■ WHAT IS BEING ASKED ■
Determine the number of lines in the data below that contain the string "past", and respond with that number alone.

Saved entries:
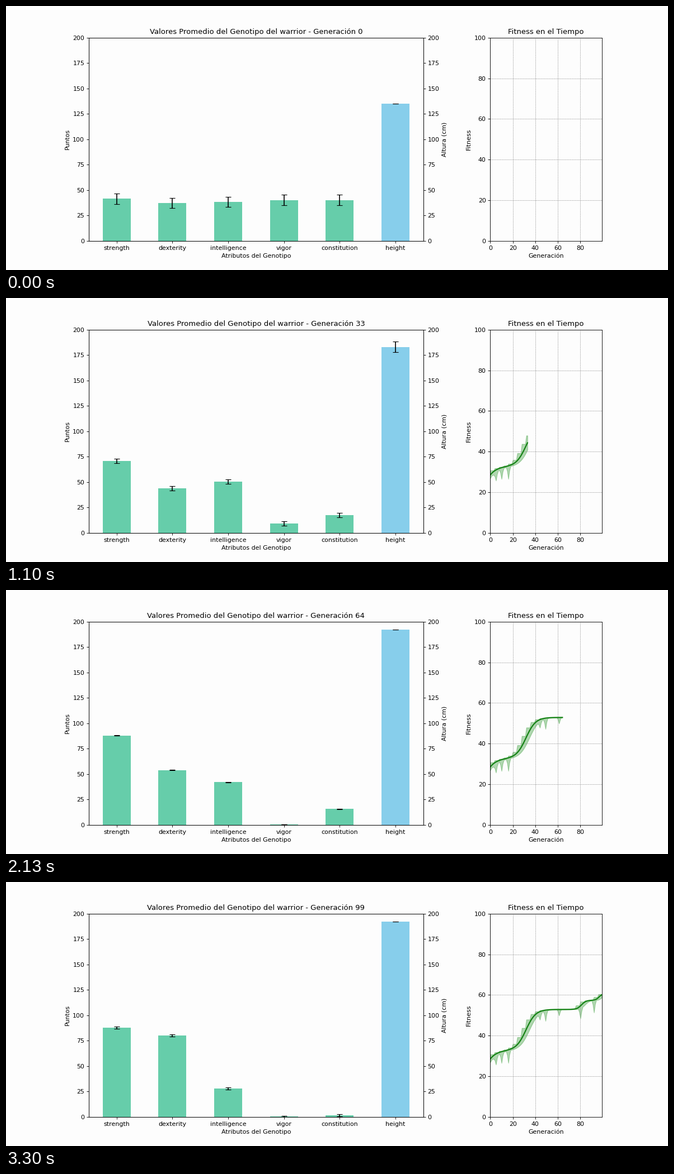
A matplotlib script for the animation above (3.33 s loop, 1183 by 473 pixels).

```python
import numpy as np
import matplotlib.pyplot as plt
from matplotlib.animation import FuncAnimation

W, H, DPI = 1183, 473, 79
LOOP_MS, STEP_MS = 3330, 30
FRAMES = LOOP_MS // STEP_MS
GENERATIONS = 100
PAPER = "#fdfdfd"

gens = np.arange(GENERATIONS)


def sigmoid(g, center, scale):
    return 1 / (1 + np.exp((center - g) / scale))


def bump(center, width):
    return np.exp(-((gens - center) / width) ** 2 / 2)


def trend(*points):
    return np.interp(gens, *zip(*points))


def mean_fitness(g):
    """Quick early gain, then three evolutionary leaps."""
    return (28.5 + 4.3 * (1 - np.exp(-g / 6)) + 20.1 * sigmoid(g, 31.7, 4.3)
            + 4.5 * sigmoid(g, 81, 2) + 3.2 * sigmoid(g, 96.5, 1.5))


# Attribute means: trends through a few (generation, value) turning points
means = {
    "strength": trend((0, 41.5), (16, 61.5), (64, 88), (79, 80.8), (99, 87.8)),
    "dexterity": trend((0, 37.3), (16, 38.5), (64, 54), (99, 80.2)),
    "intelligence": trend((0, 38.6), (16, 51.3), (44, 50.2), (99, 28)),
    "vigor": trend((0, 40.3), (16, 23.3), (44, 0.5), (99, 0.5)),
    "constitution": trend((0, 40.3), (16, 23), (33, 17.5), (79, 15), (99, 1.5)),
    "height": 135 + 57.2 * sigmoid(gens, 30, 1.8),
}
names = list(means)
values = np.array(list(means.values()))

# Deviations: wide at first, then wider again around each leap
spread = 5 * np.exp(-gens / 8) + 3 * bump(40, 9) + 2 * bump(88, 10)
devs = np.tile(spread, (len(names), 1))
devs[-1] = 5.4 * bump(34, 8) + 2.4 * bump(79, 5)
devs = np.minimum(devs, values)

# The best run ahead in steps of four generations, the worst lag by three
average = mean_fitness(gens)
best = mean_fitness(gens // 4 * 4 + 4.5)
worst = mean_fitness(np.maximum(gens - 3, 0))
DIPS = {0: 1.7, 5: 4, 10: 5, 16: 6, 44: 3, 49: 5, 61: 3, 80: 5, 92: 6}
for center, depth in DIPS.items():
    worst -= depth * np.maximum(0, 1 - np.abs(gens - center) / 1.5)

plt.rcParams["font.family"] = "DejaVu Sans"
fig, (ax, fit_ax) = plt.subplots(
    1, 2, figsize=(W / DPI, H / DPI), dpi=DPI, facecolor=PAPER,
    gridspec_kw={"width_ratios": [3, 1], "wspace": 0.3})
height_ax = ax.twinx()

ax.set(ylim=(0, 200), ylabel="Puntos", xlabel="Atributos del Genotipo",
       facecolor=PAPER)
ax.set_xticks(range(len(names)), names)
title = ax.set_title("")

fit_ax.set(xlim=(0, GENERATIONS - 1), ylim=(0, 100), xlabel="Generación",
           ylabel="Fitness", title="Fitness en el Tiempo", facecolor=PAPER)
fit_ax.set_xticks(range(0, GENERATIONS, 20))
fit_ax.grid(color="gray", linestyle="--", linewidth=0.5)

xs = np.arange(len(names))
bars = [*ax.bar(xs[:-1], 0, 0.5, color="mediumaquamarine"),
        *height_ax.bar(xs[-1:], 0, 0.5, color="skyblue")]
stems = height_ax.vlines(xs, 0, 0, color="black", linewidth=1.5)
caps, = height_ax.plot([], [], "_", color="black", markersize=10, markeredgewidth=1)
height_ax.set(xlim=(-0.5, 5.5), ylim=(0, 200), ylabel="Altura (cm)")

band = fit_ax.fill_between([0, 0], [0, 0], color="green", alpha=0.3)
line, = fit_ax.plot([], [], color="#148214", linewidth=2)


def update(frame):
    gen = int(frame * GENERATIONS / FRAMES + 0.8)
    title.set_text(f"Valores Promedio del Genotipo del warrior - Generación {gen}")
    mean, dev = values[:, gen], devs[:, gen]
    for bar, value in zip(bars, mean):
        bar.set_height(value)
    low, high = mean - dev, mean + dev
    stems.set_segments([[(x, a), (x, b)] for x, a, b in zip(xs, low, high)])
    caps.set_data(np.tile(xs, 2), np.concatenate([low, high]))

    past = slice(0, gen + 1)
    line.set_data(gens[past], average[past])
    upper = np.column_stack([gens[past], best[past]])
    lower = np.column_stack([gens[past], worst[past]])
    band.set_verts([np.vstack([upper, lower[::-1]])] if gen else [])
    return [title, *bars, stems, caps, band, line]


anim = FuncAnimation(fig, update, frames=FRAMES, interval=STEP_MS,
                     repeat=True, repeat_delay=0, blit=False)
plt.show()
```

■ EXERCISE OUTPUT ■
4